Total Home Lending

 

 

Natasha Mason

Credit Dispute & A Mortgage2020-09-28T15:14:20+00:00

So, what happens when I can’t make my mortgage payments?

We are here to have the difficult conversation with you- the one about what happens when you can no longer make your mortgage payments.

First and foremost, ignoring the problem is only going to cause further financial hardship as time goes on. While pretending the problem does not exist may seem like the preferable option, it is the option that will certainly end in foreclosure. Addressing the issue head on is going to be the most effective, even though it is quite the “sticky” topic.

So, what can you do when you can’t afford to make your monthly payments? Here are a few recommendations that can serve as a lifeboat during tough times.

 

Communication is key

The minute you recognize you can no longer make those payments, it is crucial that you communicate that to your lender. The longer you wait to address the issue, the less options you may have. So, communicate!

Come to the conversation prepared. Have details on why you can’t make your payments and if it is a long- or short-term concern. It is also essential to include details about your income, debt history.

Foreclosing on a home is not necessarily the “best” option for your lender. Opening up these lines of communication with them (early) will give you the opportunity to find a solution that best addresses your current situation.

 

Refinancing

While refinancing can appear great, in theory, it is important to acknowledge the other fees associated with refinancing. Let’s say you have 10-15 years left before paying off your mortgage. Refinancing could provide the opportunity to extend the life of your loan, resulting in lower payments.

This is different for each situation, for each person or family. In order to determine whether or not refinancing is the best option for you, talk to your mortgage lender. They can provide more details on your unique situation.

Ditch the house

Easier said than done. And there are two different options you have here- short sale and a deed in lieu of foreclosure.

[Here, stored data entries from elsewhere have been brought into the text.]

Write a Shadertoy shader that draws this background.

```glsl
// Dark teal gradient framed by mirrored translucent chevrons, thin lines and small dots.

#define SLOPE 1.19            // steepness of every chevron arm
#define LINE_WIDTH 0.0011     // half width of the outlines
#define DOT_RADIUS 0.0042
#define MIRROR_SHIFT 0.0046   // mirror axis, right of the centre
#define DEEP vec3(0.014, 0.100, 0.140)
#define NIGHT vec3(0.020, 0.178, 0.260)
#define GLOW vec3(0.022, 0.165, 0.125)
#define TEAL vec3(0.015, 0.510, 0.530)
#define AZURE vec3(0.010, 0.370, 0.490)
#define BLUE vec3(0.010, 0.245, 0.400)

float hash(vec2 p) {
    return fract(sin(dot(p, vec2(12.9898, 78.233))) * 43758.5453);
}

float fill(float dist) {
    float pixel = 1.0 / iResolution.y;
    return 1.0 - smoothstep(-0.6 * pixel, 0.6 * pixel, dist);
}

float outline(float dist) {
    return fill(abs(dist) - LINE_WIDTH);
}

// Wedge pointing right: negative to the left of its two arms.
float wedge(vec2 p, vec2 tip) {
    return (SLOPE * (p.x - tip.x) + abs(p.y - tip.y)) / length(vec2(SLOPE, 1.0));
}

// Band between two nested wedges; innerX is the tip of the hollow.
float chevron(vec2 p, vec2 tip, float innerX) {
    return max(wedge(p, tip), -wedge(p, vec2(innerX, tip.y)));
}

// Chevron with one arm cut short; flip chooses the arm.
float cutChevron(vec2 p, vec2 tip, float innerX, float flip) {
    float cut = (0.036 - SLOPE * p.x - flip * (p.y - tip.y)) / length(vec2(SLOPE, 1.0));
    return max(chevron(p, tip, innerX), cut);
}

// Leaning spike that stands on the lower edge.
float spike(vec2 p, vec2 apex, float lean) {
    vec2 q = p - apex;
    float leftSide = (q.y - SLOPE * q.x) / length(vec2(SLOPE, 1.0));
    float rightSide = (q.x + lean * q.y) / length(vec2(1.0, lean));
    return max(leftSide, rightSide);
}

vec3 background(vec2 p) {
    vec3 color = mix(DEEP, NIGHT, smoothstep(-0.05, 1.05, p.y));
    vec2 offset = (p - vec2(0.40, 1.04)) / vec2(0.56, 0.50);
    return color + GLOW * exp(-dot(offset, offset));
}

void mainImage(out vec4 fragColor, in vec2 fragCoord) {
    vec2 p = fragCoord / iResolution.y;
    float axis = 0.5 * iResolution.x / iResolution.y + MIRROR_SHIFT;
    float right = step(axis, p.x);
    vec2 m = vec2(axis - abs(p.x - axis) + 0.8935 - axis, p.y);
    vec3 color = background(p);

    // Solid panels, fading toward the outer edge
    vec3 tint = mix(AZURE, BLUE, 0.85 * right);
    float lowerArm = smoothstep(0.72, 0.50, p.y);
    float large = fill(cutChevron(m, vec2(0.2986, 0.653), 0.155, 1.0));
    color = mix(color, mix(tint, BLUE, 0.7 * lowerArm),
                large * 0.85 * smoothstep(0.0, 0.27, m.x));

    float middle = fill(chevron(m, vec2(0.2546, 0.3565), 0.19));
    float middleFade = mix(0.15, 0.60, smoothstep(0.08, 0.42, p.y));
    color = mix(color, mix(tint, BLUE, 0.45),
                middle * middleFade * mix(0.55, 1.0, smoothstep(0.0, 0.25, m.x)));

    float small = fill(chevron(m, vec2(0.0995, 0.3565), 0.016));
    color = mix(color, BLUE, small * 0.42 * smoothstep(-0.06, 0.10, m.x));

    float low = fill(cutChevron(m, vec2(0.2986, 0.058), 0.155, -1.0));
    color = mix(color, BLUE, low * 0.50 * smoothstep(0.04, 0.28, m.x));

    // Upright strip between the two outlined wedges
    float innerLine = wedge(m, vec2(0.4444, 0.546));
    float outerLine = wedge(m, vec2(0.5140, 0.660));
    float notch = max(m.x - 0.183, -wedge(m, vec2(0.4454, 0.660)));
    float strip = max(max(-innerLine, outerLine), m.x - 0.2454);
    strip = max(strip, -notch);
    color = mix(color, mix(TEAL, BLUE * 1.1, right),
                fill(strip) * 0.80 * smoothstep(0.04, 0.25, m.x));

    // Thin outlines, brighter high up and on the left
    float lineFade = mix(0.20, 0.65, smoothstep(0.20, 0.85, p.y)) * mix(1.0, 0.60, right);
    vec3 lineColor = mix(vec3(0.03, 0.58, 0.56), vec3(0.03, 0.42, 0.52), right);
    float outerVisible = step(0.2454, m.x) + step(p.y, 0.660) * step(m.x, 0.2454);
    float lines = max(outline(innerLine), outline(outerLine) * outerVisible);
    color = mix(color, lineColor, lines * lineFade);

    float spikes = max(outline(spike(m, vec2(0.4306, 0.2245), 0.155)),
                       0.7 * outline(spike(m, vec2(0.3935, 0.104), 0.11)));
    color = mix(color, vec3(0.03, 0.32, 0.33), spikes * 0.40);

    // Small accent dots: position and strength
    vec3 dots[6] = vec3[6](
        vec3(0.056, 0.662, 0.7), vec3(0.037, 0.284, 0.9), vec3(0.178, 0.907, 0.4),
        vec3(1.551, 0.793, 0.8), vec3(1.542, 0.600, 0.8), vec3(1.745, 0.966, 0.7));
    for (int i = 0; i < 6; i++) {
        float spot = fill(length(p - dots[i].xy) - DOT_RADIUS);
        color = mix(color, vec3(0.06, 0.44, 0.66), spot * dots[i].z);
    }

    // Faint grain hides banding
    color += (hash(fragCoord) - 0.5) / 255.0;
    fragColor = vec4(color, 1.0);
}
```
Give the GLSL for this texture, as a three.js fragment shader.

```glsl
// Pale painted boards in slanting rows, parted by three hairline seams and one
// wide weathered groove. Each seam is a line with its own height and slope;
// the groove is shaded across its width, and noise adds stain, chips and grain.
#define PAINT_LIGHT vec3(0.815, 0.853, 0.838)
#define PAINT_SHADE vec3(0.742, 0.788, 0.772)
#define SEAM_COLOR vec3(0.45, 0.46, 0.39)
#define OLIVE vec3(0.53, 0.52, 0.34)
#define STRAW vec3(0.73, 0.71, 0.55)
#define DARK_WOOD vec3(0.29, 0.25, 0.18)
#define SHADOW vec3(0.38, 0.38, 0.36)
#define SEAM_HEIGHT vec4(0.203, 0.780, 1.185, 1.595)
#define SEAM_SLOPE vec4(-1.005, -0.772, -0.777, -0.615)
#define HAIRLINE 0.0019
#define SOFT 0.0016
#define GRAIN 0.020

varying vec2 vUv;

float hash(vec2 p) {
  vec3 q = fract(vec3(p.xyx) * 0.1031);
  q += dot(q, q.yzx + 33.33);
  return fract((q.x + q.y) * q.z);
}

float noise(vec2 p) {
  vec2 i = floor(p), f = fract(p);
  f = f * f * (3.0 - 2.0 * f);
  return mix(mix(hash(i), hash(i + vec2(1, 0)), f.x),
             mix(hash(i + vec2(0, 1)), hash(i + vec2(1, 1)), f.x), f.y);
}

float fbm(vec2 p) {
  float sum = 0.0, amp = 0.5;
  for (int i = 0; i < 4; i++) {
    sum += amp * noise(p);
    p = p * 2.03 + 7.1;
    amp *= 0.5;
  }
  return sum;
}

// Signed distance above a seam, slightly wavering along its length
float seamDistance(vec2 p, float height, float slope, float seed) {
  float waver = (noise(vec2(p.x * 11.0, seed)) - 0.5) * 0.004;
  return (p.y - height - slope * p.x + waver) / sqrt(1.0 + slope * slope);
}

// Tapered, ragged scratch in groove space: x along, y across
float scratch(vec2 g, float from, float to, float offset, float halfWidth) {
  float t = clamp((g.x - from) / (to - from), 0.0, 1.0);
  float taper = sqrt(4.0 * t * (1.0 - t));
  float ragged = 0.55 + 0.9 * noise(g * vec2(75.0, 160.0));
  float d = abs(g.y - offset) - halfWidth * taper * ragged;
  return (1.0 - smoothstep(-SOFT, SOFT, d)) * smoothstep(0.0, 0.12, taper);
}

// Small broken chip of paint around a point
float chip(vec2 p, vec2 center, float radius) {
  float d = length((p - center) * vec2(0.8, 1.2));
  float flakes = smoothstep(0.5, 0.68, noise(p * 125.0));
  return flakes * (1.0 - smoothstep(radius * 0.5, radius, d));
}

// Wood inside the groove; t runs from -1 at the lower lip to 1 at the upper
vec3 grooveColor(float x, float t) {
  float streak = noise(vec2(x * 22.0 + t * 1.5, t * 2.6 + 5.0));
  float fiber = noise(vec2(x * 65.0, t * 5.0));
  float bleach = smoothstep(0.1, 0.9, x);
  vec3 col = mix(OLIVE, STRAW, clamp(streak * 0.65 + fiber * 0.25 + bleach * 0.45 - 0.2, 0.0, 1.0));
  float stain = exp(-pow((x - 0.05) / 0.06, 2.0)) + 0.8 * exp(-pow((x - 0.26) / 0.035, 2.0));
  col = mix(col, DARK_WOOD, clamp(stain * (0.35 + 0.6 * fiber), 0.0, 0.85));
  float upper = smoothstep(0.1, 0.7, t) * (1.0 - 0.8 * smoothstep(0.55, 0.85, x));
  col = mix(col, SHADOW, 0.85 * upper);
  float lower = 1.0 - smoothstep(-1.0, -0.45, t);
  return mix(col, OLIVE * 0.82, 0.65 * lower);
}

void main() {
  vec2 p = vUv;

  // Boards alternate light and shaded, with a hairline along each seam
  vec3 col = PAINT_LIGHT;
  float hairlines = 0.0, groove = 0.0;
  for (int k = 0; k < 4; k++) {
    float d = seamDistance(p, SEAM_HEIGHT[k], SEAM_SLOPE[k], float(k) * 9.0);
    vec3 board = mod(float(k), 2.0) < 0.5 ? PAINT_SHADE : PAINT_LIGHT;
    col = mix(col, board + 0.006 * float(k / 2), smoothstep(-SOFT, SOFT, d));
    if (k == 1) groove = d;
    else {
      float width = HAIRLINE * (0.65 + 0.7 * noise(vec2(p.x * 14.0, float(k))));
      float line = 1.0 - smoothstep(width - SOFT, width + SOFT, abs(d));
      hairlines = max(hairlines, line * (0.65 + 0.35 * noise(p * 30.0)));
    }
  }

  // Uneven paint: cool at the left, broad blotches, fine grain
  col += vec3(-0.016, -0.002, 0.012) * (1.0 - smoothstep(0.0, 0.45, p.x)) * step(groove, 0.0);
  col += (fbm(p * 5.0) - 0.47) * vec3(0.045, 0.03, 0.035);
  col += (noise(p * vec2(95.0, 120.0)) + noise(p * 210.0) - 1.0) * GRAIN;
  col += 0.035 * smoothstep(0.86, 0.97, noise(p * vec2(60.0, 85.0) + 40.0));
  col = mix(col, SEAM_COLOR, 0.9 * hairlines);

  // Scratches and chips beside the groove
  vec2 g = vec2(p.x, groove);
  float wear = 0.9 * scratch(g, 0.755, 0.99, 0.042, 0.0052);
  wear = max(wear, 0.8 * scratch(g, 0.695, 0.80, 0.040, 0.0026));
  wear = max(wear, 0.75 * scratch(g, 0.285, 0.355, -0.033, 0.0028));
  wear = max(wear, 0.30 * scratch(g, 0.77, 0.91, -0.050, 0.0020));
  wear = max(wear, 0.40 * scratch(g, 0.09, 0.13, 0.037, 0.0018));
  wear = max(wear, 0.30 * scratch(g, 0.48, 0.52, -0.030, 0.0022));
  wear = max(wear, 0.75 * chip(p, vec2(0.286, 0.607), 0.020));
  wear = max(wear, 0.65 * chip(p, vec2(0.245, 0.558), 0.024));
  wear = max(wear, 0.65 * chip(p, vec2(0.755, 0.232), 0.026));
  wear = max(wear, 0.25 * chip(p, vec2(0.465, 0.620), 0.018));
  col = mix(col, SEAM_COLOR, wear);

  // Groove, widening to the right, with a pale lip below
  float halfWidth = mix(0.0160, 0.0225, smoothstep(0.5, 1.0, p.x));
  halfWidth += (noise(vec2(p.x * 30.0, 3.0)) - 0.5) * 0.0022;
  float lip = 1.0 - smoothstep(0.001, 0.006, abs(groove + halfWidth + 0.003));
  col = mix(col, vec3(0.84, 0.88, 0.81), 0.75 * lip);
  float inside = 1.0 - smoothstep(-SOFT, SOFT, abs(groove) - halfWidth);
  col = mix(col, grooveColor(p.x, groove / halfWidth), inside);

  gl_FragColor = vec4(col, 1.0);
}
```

A short sale is when the bank allows the homeowner to sell the home for less than they owe on the mortgage. This option is sometimes considered less than desirable to lenders, because they are essentially receiving LESS money back than they originally lent. But, it is an option that is less damaging to your credit score (than, say, foreclosure).

Deed in Lieu of Foreclosure gives a homeowner the opportunity to sign the deed of the house over to the bank, rather than the bank foreclosing on the home. So, here, you turn the home over to your lender so they can, in turn, sell the home.

Before deciding that either of these are the next course of action for you, we recommending talking to a housing counselor and a tax professional. They can provide more insight into the implications of taking this step.

 

Bankruptcy

This is definitely not the easiest thing to do. It will destroy your credit, making it hard to borrow money for multiple years.

It is still possible to declare bankruptcy and keep your home. In a Chapter 13 bankruptcy, borrowers are still able to keep their home, but they must have a stable plan for repaying most of their debt.

While not your first line of defence, declaring bankruptcy is definitely still an option.

 

Time to rent

If you do not want to give up your home, but you can no longer afford your monthly payments, one option is renting out the house. Depending on the area you live in and the demand for rental properties, this may be a viable option for you. However, it is crucial to remember that becoming a landlord is not a “simple” endeavor. But if you are able to secure a renter and a secondary location for you to live while you are renting, this may be a way to save you from foreclosure.

So, whether you are on the verge of foreclosure or you have just stumbled upon financial hardship, we recommend you talk to your lender. The sooner you can open those lines of discussion, the more options you will have at your fingertips. And each situation is unique, so while these are some of our general recommendations, your lender will have information and details specific to your situation.

Total Home Lending

 

Natasha Mason

So, what happens when I can’t make my mortgage payments?2020-09-28T15:14:21+00:00
Go to Top